Fosse (1959-) is Norway's most translated and celebrated playwright since Henrik Ibsen. He claims to have started writing "embarrasingly early" - at the age of 12, he once said in an interview. And he actually started writing before gaining a real interest in reading. He first wrote lyrics, poems and little stories. "When I left my childhood, I started experiencing a distance that I might have tried to lessen by writing. But it wasn't mainly writing I was doing that early. I played the guitar a lot, and also tried my hand at the fine arts. I saw myself very early as what I called an artist. A slightly ridiculous boy in Strandebarm," he said in the same interview.

Strandebarm in western Norway is where Fosse grew up. Today he lives in Bergen, and geographically, western Norway is also the landscape of his literature.

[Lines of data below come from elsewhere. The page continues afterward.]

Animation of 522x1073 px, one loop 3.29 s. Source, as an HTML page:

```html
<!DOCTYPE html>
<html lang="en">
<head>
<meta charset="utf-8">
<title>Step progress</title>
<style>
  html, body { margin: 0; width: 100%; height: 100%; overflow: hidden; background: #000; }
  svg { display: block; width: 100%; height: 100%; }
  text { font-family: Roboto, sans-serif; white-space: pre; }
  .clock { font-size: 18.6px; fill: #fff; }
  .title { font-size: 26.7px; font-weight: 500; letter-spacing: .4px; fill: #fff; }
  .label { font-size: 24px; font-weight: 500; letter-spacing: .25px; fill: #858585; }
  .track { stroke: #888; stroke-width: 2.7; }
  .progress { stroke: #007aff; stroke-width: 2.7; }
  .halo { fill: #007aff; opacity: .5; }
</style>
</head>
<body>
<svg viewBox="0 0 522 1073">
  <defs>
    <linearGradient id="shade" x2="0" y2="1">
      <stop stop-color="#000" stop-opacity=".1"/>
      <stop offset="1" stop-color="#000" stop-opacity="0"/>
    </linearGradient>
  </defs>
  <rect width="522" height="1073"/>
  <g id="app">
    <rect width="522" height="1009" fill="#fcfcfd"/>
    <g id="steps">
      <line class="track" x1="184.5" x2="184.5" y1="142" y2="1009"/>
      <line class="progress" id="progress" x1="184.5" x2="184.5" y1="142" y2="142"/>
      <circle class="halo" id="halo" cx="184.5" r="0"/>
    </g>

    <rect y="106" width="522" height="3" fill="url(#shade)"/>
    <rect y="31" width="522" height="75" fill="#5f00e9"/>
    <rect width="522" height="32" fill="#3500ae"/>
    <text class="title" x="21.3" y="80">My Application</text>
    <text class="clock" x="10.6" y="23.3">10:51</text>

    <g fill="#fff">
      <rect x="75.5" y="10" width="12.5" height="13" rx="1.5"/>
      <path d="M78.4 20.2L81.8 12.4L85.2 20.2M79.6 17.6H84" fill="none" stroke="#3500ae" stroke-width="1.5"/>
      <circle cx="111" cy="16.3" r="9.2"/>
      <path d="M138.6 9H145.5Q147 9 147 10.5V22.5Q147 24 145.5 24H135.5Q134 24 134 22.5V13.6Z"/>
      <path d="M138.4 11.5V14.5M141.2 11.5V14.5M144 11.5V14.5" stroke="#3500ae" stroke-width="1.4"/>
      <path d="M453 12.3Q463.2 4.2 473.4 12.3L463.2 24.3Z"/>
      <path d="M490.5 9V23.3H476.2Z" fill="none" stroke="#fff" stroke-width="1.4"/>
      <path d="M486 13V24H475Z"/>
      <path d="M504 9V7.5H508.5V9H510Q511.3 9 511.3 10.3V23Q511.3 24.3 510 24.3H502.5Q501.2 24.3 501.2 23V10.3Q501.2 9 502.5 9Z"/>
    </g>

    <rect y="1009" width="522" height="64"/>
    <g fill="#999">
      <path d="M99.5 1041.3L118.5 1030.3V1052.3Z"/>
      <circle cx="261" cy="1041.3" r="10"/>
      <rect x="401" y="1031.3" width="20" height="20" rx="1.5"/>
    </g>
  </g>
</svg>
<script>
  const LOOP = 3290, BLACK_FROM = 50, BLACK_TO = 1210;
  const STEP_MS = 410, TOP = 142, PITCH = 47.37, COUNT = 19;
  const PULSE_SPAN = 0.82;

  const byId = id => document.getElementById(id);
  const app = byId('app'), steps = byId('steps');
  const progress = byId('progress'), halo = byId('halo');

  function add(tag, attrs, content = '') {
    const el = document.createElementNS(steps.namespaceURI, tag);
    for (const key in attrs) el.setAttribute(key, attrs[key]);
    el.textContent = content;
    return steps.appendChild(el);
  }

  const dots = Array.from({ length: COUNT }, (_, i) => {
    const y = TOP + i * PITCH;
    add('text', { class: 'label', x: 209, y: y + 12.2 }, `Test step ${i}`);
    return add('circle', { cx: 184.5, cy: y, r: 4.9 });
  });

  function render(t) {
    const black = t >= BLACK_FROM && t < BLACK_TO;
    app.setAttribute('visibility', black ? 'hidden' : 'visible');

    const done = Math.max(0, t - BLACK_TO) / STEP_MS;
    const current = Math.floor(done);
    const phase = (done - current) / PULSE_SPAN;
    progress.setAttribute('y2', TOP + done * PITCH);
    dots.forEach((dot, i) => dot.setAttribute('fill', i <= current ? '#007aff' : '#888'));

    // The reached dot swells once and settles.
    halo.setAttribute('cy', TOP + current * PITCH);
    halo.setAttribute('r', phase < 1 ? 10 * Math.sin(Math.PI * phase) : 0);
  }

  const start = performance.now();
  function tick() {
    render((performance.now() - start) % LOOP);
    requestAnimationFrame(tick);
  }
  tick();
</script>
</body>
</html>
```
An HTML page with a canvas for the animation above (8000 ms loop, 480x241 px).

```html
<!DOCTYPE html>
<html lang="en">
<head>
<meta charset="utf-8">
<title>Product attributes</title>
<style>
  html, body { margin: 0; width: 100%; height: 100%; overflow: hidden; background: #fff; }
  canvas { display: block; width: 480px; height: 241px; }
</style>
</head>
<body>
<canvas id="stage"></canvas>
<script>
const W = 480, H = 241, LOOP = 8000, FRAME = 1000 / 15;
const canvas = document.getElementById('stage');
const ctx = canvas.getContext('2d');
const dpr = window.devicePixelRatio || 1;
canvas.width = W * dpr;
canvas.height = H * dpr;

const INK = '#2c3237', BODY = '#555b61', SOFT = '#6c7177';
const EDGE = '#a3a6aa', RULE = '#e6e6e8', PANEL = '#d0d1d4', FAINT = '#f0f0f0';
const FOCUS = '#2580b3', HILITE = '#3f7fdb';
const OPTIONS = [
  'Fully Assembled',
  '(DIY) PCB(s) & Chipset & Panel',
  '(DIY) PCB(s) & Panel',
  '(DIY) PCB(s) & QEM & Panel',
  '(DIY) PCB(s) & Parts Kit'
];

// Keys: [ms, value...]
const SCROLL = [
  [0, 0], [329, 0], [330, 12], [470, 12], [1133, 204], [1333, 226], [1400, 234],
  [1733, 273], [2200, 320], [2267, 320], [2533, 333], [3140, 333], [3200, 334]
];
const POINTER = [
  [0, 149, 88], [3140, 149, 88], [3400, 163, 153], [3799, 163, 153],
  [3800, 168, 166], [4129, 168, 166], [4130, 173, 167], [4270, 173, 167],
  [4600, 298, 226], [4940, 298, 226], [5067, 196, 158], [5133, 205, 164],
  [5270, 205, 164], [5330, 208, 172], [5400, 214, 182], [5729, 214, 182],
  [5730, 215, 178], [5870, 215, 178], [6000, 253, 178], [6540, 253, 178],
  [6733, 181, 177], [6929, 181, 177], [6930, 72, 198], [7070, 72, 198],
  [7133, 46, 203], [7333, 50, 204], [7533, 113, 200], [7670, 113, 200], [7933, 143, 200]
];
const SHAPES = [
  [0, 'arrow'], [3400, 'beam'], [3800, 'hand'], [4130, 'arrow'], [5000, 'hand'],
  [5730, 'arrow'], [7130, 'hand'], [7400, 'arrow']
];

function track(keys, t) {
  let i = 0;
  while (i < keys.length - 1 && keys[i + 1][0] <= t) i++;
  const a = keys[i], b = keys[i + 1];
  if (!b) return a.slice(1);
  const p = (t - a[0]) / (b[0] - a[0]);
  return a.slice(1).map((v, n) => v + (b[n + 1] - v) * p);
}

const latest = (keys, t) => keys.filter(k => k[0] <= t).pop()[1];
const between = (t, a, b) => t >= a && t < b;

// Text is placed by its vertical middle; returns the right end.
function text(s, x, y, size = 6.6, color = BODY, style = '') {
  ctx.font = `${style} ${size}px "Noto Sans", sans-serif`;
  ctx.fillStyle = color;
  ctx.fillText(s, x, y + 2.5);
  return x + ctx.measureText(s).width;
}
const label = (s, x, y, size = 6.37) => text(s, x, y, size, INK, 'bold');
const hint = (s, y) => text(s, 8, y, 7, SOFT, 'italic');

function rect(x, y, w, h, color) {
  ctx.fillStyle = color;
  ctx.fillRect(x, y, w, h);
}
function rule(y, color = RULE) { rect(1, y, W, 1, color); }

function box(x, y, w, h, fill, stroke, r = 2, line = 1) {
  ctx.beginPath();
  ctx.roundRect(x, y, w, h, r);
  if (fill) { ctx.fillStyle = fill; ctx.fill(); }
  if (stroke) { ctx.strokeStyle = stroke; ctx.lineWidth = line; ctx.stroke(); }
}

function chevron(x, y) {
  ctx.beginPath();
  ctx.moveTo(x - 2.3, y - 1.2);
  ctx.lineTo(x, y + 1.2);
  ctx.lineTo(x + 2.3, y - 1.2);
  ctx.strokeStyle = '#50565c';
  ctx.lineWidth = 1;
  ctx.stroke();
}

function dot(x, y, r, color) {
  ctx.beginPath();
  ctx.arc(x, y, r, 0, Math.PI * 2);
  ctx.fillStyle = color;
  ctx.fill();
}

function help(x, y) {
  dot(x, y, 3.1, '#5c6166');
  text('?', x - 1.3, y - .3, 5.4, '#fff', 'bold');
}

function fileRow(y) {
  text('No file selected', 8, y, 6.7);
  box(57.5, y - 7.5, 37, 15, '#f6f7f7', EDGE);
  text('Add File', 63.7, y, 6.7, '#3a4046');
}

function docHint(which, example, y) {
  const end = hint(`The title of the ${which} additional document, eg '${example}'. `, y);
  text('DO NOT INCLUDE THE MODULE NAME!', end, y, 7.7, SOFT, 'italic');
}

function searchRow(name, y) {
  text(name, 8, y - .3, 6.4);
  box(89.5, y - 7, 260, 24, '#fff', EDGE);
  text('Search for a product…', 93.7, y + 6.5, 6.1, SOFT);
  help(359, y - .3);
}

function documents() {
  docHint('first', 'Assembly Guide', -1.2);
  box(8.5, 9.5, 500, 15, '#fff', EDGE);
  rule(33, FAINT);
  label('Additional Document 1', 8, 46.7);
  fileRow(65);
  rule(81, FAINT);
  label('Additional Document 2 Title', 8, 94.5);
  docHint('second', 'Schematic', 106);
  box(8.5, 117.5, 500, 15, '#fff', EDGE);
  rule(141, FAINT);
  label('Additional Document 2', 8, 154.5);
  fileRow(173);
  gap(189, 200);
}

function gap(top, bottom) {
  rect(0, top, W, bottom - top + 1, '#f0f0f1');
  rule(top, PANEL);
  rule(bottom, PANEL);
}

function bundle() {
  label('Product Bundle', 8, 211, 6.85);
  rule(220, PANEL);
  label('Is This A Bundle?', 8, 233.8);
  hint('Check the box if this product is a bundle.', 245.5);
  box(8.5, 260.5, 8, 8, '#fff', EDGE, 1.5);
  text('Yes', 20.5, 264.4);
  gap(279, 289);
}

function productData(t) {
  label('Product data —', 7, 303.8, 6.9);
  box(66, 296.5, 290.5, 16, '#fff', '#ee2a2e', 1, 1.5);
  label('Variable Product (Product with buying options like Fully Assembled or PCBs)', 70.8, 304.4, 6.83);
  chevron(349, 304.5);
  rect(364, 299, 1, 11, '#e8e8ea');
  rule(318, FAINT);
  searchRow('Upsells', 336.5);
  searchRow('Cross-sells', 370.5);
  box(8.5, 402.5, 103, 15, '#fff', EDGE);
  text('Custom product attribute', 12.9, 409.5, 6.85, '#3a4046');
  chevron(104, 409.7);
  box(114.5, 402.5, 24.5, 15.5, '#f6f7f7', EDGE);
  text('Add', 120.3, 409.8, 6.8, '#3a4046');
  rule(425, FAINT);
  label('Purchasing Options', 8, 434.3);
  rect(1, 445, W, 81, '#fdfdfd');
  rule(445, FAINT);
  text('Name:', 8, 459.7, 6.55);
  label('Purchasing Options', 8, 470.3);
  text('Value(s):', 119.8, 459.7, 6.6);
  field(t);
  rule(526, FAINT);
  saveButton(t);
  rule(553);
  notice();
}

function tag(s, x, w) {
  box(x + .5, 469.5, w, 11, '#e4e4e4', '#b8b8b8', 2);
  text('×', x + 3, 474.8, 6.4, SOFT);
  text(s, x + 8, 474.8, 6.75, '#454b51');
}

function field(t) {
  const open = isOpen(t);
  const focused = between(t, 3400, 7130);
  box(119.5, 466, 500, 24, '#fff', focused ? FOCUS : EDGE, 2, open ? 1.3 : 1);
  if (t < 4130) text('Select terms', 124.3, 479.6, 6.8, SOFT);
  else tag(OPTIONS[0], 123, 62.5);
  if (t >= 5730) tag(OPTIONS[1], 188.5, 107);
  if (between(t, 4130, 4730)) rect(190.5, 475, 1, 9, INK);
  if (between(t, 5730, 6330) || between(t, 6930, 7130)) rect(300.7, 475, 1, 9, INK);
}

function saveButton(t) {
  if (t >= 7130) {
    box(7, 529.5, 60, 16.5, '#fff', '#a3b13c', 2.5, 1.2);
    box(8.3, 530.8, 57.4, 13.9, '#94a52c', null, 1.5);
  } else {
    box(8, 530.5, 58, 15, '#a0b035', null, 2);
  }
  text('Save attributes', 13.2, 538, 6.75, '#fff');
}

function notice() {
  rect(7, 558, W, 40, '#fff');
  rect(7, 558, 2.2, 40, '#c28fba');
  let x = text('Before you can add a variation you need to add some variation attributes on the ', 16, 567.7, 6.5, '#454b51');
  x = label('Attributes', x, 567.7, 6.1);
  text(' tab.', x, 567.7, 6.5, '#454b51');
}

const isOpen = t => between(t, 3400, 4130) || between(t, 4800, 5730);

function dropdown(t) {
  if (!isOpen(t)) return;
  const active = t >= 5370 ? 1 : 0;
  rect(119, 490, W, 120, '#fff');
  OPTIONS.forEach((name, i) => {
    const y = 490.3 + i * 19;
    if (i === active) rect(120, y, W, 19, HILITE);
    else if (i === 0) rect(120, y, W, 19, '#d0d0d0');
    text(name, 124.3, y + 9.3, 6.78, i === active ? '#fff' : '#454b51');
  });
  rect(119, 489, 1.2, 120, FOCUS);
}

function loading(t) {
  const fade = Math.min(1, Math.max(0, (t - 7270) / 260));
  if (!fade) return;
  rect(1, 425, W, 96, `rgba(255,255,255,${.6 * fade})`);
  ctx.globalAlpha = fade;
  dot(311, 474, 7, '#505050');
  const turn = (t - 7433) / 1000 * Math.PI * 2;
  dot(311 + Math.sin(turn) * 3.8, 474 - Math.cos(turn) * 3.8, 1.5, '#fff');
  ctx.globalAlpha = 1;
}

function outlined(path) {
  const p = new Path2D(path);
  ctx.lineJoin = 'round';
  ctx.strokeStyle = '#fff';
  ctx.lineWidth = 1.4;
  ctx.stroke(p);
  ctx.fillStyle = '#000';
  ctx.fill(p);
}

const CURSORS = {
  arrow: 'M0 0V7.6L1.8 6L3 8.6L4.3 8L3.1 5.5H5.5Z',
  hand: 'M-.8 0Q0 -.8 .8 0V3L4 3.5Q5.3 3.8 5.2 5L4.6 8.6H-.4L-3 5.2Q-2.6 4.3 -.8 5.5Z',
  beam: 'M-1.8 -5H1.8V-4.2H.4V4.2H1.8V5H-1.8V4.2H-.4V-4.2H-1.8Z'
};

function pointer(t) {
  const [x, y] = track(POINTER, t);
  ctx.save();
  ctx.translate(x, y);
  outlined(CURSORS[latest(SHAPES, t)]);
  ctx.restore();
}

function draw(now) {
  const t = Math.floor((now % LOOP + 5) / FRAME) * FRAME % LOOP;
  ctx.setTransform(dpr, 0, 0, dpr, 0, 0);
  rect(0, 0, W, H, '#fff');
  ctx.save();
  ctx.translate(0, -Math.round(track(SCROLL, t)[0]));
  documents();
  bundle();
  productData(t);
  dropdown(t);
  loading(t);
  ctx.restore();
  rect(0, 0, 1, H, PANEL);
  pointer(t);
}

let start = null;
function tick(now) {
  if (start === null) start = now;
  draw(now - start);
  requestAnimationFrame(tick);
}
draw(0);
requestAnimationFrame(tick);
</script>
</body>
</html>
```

The greatest art experiences of his childhood were with music, and he claims to bring his musical experience with him in his writing, concerned mainly with rhythm, sonority and story.

Fosse has written novels, poetry, drama, essays, children's books and a movie script. His first drama was And We Shall Never Part (1994). Originally, however, Fosse never planned on writing for the stage, but was encouraged to do so by a director friend who has later directed several of Fosse's plays.

Reading Fosse's theatre scripts in particular, one might be tempted to think of it as dull and overly repetitive. But seeing them come alive on stage is realising that this is how we speak to each other - the endless repetitions, the pausing and silences, the embarrassing, hurtful or delightful silences, the searching, so often in vain, to find the right words to express what we think, or what we think that we think. Fosse also demonstrates masterfully how we contradict ourselves and say we'll do something even while starting to do the opposite.

Jon Fosse has received numerous Norwegian awards and an Austrian Nestroy theatre award, his works have been translated into more than 20 languages, and his plays are performed all over Europe. In 2002 the French illustrator Pierre Duba made a graphic novel from the play Someone Is Going to Come (french: Quelqu'un va venir).

The boy:
I thought to myself that there is a place
where the children are all together before
they are born
Where the children are in their souls
But nevertheless they speak to one another
in their own way
a kind of angel language
(Looks at her, smiles)
And they ask themselves how bad it will probably be
Because they do not decide themselves
It is decided elsewhere where they will go
For one child after another it is decided
I'll come to Norway says one child
The girl:
What an imagination you have
(from The Name, 1995)